Records from a dataset:
____
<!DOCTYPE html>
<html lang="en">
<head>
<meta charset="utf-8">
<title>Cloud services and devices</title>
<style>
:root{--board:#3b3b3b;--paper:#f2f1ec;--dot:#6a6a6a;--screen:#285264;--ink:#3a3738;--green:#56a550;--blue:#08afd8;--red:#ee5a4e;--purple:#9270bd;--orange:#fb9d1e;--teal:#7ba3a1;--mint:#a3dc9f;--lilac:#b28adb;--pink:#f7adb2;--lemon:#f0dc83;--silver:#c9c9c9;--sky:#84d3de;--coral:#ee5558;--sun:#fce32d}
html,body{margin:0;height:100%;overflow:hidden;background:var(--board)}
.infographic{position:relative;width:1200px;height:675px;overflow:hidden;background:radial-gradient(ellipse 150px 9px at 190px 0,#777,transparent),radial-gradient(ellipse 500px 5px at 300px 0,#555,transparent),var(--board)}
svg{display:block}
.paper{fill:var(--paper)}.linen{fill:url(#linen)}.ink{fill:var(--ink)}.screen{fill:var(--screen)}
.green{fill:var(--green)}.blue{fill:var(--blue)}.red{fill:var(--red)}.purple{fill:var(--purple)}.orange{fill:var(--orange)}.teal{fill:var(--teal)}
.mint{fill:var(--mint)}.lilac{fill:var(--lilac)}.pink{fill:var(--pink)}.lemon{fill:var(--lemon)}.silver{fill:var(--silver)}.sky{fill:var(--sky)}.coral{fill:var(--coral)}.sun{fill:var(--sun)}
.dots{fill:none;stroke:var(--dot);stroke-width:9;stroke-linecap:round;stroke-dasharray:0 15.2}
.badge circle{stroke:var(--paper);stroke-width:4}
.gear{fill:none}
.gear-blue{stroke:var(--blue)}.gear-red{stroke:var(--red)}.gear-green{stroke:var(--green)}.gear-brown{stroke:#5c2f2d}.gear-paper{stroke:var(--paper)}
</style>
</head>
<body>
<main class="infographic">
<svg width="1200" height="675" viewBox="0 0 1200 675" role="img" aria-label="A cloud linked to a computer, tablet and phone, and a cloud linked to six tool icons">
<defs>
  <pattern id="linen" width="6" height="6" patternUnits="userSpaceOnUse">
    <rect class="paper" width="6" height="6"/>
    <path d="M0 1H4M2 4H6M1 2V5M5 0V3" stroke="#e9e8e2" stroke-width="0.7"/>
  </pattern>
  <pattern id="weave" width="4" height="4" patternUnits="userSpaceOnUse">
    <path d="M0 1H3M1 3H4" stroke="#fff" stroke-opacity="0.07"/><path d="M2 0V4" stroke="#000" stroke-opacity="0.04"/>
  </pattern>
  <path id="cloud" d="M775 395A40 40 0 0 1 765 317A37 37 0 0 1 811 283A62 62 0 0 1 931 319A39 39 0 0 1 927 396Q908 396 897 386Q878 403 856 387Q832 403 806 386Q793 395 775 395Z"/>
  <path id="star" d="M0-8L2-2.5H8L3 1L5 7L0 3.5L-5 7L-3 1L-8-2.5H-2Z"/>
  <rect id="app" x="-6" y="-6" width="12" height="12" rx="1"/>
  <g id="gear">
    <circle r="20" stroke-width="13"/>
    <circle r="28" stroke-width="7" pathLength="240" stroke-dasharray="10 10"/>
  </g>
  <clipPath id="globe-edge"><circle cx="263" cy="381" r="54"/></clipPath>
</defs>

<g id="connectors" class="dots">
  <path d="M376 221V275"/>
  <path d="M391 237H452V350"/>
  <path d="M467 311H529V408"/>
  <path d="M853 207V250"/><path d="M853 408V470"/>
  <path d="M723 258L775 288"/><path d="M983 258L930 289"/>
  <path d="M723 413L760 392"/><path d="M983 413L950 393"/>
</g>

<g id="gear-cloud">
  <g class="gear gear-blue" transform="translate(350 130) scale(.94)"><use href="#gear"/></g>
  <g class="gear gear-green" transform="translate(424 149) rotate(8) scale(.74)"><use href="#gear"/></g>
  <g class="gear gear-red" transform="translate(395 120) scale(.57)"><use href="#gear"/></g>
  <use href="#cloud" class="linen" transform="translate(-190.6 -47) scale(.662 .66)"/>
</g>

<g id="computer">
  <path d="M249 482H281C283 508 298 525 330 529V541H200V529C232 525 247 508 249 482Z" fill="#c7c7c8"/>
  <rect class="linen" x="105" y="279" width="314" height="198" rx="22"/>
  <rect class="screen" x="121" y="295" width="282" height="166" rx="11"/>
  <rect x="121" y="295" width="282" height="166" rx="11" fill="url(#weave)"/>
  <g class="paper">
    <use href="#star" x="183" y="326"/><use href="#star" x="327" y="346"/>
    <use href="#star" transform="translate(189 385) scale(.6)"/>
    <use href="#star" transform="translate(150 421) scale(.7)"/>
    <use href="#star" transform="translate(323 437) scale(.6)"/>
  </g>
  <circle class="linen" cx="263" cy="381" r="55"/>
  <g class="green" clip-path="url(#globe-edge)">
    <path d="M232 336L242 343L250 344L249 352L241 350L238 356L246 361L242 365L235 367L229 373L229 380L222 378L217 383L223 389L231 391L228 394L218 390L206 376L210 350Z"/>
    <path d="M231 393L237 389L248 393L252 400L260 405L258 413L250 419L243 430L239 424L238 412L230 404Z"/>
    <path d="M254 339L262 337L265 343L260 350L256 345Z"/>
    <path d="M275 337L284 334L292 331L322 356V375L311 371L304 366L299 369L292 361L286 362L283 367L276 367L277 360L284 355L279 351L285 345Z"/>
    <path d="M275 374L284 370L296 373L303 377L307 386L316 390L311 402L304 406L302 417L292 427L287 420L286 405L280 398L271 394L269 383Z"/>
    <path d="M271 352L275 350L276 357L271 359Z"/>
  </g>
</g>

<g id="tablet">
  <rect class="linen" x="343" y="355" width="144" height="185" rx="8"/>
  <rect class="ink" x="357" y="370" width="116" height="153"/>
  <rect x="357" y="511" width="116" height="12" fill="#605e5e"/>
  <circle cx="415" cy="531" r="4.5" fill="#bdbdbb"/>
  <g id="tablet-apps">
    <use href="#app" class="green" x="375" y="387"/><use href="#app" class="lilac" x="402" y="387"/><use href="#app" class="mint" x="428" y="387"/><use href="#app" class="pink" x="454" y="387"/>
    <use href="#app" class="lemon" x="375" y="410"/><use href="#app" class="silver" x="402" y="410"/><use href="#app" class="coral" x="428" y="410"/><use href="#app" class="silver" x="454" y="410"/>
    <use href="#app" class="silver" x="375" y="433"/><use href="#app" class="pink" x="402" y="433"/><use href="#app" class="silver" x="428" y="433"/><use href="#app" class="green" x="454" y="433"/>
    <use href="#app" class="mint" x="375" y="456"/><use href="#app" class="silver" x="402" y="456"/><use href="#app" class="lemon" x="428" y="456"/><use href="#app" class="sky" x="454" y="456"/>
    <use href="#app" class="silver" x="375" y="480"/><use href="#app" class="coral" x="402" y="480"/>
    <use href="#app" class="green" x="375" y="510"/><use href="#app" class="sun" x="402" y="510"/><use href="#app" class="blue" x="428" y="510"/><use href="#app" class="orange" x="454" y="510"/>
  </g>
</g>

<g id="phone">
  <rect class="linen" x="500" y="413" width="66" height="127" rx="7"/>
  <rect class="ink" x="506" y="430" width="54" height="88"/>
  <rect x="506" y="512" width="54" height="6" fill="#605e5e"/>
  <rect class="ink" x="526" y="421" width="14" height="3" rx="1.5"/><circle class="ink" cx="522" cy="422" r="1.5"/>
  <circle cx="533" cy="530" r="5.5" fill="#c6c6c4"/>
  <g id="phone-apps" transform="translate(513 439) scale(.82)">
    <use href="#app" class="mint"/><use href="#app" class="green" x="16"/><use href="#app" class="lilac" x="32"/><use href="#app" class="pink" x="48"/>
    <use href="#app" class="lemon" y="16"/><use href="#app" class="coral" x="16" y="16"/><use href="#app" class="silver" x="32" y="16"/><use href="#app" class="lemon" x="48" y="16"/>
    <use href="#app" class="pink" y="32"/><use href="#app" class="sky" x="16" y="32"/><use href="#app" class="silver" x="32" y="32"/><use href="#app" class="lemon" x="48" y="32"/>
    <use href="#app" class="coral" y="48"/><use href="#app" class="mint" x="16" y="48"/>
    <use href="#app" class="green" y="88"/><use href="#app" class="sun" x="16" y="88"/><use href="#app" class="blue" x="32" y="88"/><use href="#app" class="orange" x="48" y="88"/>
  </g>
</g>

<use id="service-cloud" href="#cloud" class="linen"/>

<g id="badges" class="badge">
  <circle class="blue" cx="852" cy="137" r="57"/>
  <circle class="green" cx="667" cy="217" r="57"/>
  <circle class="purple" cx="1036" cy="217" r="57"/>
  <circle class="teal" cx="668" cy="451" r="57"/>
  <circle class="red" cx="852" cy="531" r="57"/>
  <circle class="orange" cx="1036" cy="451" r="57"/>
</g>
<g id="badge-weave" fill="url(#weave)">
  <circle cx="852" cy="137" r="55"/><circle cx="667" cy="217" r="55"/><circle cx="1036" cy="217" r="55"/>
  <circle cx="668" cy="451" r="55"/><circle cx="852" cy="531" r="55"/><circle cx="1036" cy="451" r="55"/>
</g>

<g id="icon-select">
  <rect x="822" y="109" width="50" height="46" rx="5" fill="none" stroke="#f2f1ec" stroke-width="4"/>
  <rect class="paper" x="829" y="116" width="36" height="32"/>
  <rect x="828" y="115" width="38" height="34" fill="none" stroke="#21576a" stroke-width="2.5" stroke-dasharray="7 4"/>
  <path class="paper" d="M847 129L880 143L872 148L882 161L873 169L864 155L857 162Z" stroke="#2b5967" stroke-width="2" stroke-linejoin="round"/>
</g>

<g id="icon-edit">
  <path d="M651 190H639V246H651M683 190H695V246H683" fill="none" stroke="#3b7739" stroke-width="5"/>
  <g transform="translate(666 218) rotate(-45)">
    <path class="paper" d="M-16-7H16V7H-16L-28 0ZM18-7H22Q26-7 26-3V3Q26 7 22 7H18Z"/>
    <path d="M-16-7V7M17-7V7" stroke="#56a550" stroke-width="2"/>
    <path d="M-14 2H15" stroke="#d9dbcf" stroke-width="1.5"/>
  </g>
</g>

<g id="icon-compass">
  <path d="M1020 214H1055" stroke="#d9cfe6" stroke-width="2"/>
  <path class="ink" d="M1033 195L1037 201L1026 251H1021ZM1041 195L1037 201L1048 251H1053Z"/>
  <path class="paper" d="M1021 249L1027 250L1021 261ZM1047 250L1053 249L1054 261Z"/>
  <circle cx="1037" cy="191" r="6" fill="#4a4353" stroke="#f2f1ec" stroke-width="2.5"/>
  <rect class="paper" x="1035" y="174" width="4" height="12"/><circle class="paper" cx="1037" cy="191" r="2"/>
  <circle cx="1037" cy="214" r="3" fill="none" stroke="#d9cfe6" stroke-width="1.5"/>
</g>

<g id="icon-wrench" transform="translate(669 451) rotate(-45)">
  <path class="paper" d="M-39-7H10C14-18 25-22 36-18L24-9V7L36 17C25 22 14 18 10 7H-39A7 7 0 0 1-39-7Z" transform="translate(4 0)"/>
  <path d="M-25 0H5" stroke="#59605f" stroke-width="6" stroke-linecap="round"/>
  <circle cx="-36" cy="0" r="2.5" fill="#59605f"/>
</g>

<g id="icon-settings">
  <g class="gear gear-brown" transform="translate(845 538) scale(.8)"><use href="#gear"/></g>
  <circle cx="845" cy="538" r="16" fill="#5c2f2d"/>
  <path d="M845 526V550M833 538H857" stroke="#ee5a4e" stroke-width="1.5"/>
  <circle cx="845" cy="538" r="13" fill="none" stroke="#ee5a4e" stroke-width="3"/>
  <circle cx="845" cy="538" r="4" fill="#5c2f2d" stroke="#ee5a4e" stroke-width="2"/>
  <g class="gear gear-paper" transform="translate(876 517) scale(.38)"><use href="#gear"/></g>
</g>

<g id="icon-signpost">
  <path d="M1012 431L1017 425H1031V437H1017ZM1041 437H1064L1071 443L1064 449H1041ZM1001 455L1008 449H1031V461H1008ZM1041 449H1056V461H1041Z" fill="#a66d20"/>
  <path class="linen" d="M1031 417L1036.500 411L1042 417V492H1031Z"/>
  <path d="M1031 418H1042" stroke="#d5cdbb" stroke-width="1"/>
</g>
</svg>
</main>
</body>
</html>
____
Task directions:
Check the data for the word "dasharray" and pull out the lines that have it.

Solution to this problem:
.dots{fill:none;stroke:var(--dot);stroke-width:9;stroke-linecap:round;stroke-dasharray:0 15.2}
    <circle r="28" stroke-width="7" pathLength="240" stroke-dasharray="10 10"/>
  <rect x="828" y="115" width="38" height="34" fill="none" stroke="#21576a" stroke-width="2.5" stroke-dasharray="7 4"/>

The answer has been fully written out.